Of course, the wise and the learned
Who pen editorials in the papers,
And the gentlemen with Dr. in front of their names
And the blood-loving generals,
And the money-loving preachers
Will all raise their hands against the kids who die,
The third stanza of the poem is the longest with eighteen lines. In the first few lines, the speaker addressed the “wise and learned,” those who think they understand the kids and think they are doing something to help. They are the “gentlemen with Dr. in front of their names”. They pretend to care, pretend to understand, and only “weave words to smother the kids who die”. The stories of their young lives are maligned and misinterpreted because of these people.
In the next lines, there is a great example of anaphora. “And” begins four lines in a row, adding a statement on a statement, creating an impactful and striking picture of those who take advantage of the kids and benefit from their work and death. They are the “bribe-loving generals” and the “money-loving preachers”. They all “raise their hands against the kids who die”. These people think they know best. Whether men or women, they try to turn the public against these kids and negatively shape their image.
Beating them with laws and clubs and bayonets and bullets
To frighten the people—
Don’t want the people to get wise to their own power,
To believe an Angelo Herndon, or even get together
In the final lines of the third stanza of ‘Kids Who Die’ the speaker describes who this group listed off in the previous lines abuses these kids. They do so mentally and physically with “clubs and bayonets”. They wield these weapons freely and by doing so paint the kids as violent, dangerous, and “other”. It is their goal to keep the public from fully understanding these groups. They don’t want anyone to “get wise to their own power”.
The last line of this stanza refers to “Angelo Herndon” who was an African-American labor organizer who was arrested for trying to organize black and white industrial workers in Atlanta in the thirties. He was convicted of insurrection.
Listen, kids who die—
Maybe, now, there will be no monument for you
Except in our hearts
Maybe your bodies’ll be lost in a swamp
Or a prison grave, or the potter’s field,
Or the rivers where you’re drowned like Leibknecht
But the day will come—
The fourth stanza addresses the “kids who die” specifically. The speaker tells them that there may be “no [physical] monument for you,” but there is one within “our hearts”. The same thing applies to their bodies. They might be physically lost in the swamp, but they will one day rise up. They will leave the rivers or prison graves and “they day will come…” This line is enjambed, leading the reader into the next.
You are sure yourselves that it is coming—
When the marching feet of the masses
The song of the life triumphant
Through the kids who die.
There will be a time, the speaker says, in which these kids will be seen and heard by the masses. They will come with “marching feet” and raise “for you a living monument of love”. Their lives will transform until the masses themselves represent a monument to the lost children. Society will be remade and “joy, and laughter” and all hands, no matter the color, will be clasped together as one.
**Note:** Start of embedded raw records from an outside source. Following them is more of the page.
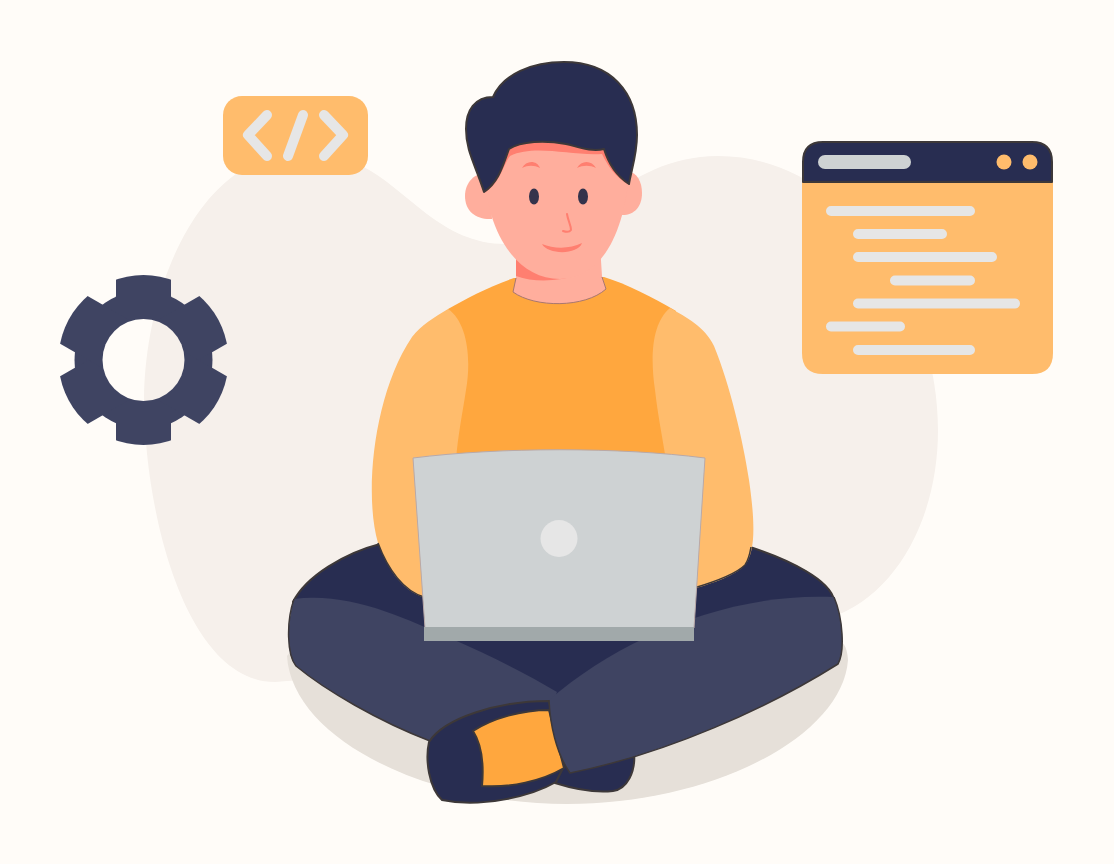
<!DOCTYPE html>
<html lang="en">
<head>
<meta charset="utf-8">
<title>Programmer at work</title>
<style>
:root {
  --paper: #fffcf8;
  --blob: #f6f0eb;
  --shadow: #e6e0d9;
  --navy: #282d51;
  --slate: #3f4462;
  --outline: #3d3839;
  --orange: #ffa73e;
  --peach: #ffbc6c;
  --skin: #ffae9d;
  --coral: #ff7f70;
  --silver: #ced2d3;
  --steel: #a1a9aa;
  --light: #e6e6e6;
}
html, body { margin: 0; height: 100%; overflow: hidden; background: var(--paper); }
svg { display: block; width: 1114px; height: 864px; }
.blob { fill: var(--blob); }
.shadow { fill: var(--shadow); }
.navy { fill: var(--navy); }
.slate { fill: var(--slate); }
.orange { fill: var(--orange); }
.peach { fill: var(--peach); }
.skin { fill: var(--skin); }
.coral { fill: var(--coral); }
.silver { fill: var(--silver); }
.steel { fill: var(--steel); }
.light { fill: var(--light); }
.eye { fill: #34334c; }
.edged { stroke: var(--outline); stroke-width: 2; stroke-linejoin: round; }
.code-mark { fill: none; stroke: var(--light); stroke-width: 10; stroke-linecap: round; stroke-linejoin: round; }
.code-lines { stroke: var(--light); stroke-width: 10; stroke-linecap: round; }
.features { fill: none; stroke: var(--coral); stroke-width: 2; stroke-linecap: round; stroke-linejoin: round; }
.collar { fill: none; stroke: #a8776f; stroke-width: 1; }
</style>
</head>
<body>
<svg viewBox="0 0 1114 864" role="img" aria-label="A young programmer sits cross-legged with a laptop, surrounded by a gear, a code badge and a code window">
  <defs>
    <clipPath id="gear-rim"><circle cx="143.5" cy="360" r="85"/></clipPath>
    <mask id="gear-hole" maskUnits="userSpaceOnUse" x="50" y="265" width="190" height="190">
      <rect x="50" y="265" width="190" height="190" fill="#fff"/>
      <circle cx="143.5" cy="360" r="41" fill="#000"/>
    </mask>
    <rect id="gear-teeth" x="116" y="265" width="55" height="190"/>
    <path id="face-shape" d="M484 170 C486 228 514 279 560 279 C602 279 624 232 629 175 L608 130 L510 130 Z"/>
  </defs>

  <g id="backdrop">
    <path class="blob" d="M275 682 C188 682 145 520 144 400 C145 300 185 205 242 170 L360 165 C410 190 440 244 506 244 C580 244 620 156 718 156 C848 156 938 300 938 430 C938 520 895 596 830 618 L560 680 L300 680 Z"/>
    <path class="shadow" d="M287 656 C292 738 424 804 567 804 C710 804 842 738 848 660 C847 645 842 640 836 640 L300 640 Z"/>
  </g>

  <g id="gear" mask="url(#gear-hole)">
    <g class="slate" clip-path="url(#gear-rim)">
      <circle cx="143.5" cy="360" r="69"/>
      <use href="#gear-teeth"/>
      <use href="#gear-teeth" transform="rotate(60 143.5 360)"/>
      <use href="#gear-teeth" transform="rotate(120 143.5 360)"/>
    </g>
  </g>

  <g id="code-badge">
    <rect class="peach" x="223" y="96" width="145" height="79" rx="19"/>
    <path class="code-mark" d="M267 115 L248 135 L267 156 M303 115 L288 156 M324 115 L343 135 L324 156"/>
  </g>

  <g id="code-window">
    <path class="peach" d="M802 182 H1053 V353 Q1053 374 1032 374 H823 Q802 374 802 353 Z"/>
    <path class="navy edged" d="M803 182 V162 Q803 142 823 142 H1032 Q1052 142 1052 162 V182 Z"/>
    <rect class="silver" x="818" y="155" width="93" height="14" rx="7"/>
    <circle class="peach" cx="1004" cy="162" r="7.5"/>
    <circle class="peach" cx="1030" cy="162" r="7.5"/>
    <path class="code-lines" d="M831 211 H970 M858 234 H942 M858 257 H992 M895 280.5 H970 M858 303.5 H1015 M831 326.5 H900 M858 350 H970"/>
  </g>

  <g id="programmer">
    <g id="legs">
      <path class="navy edged" d="M293 602 C306 576 345 553 380 544 L750 547 C790 560 830 580 834 600 L720 640 L556 700 L400 650 Z"/>
      <path class="navy edged" d="M555 783 C574 789 595 793 613 791 C627 789 636 772 634 752 L570 750 Z"/>
      <path class="slate" d="M294 599 C350 592 404 618 450 638 C494 657 530 676 557 692 L552 705 C500 703 450 718 430 741 C378 721 325 690 296 666 C286 655 287 622 294 599 Z"/>
      <path class="navy edged" d="M549 701 C498 701 444 718 429 742 C425 760 429 788 442 800 C480 808 530 797 556 782 L563 768 Z"/>
      <path class="orange edged" d="M473 731 C493 718 522 710 549 710 L564 768 C542 781 510 788 482 786 C484 764 482 745 473 731 Z"/>
      <path class="slate" d="M549 700 C620 638 730 592 834 597 C843 618 845 652 838 664 C768 708 666 754 570 773 C556 753 550 724 549 700 Z"/>
      <path d="M294 599 C286 622 287 655 296 666 C325 690 378 721 430 741 M834 597 C843 618 845 652 838 664 C768 708 666 754 570 773 C556 753 550 724 549 700" fill="none" stroke="var(--outline)" stroke-width="1.5"/>
    </g>

    <g id="body">
      <path class="orange" d="M514 278 C490 286 465 299 448 309 L440 470 H680 L676 311 C652 297 627 284 604 277 Z"/>
      <path class="peach" d="M448 309 C466 321 472 355 466 390 C462 416 458 435 456 460 L430 599 C404 594 388 570 378 543 C364 495 373 395 412 337 C421 325 435 317 448 309 Z"/>
      <path class="peach" d="M670 308 C652 323 650 356 655 390 C658 416 662 435 666 460 L690 590 C714 583 736 575 745 565 C757 550 754 515 749 480 C743 440 730 385 714 346 C705 327 686 317 670 308 Z"/>
      <path d="M378 543 C388 570 404 591 424 597 M694 588 C714 582 736 574 745 565 Q749 559 751 547" fill="none" stroke="var(--outline)" stroke-width="1.5"/>
    </g>

    <g id="head">
      <path class="skin" d="M516 250 L516 278 L513 292 C535 308 585 308 606 289 L602 276 L600 245 Z"/>
      <path class="collar" d="M516 278 L513 292 C535 308 585 308 606 289 L602 277"/>
      <path class="coral" d="M516 255 V276 C535 283 560 281 577 275 L560 250 Z"/>
      <path class="skin" d="M490 172 C474 172 465 183 465 196 C465 212 477 220 492 219 Z"/>
      <path class="skin" d="M625 172 C636 170 642 181 642 193 C642 207 634 216 620 215 Z"/>
      <use class="skin" href="#face-shape"/>
      <path class="coral" d="M484 193 C500 184 503 165 510 156 C535 144 570 156 602 154 C608 166 615 177 629 185 L625 130 L500 130 Z"/>
      <path class="navy edged" d="M484 192 C475 164 466 151 466 129 C466 110 475 97 493 97 C503 74 532 62 564 62 C611 62 637 92 637 135 C637 155 631 171 629 184 C615 175 608 162 604 149 C591 152 579 147 566 144 C545 140 521 141 509 149 C503 165 499 182 484 192 Z"/>
      <path class="coral" d="M522 168 C526 160 537 160 540 168 C534 165 528 165 522 168 Z M577 168 C581 160 592 160 596 168 C590 165 583 165 577 168 Z"/>
      <ellipse class="eye" cx="534" cy="196.500" rx="5" ry="8"/>
      <ellipse class="eye" cx="583" cy="196.500" rx="5" ry="8"/>
      <path class="features" d="M567 214 C568 221 571 225 571 230 Q569 233 563 231"/>
      <path class="coral" d="M542 244 C554 249 570 249 582 243 C578 255 548 255 542 244 Z"/>
    </g>

    <g id="laptop">
      <path class="silver" d="M413 458 C500 447 620 447 705 458 L694 628 H425 Z" stroke="#b9a9a8" stroke-width="1"/>
      <rect class="steel" x="424" y="627" width="270" height="14"/>
      <circle class="light" cx="559" cy="538.500" r="18.500"/>
    </g>
  </g>
</svg>
</body>
</html>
Together, humanity will sing a “song that reaches the sky”. It will tell the world of the “life triumphant / through the kids who die”.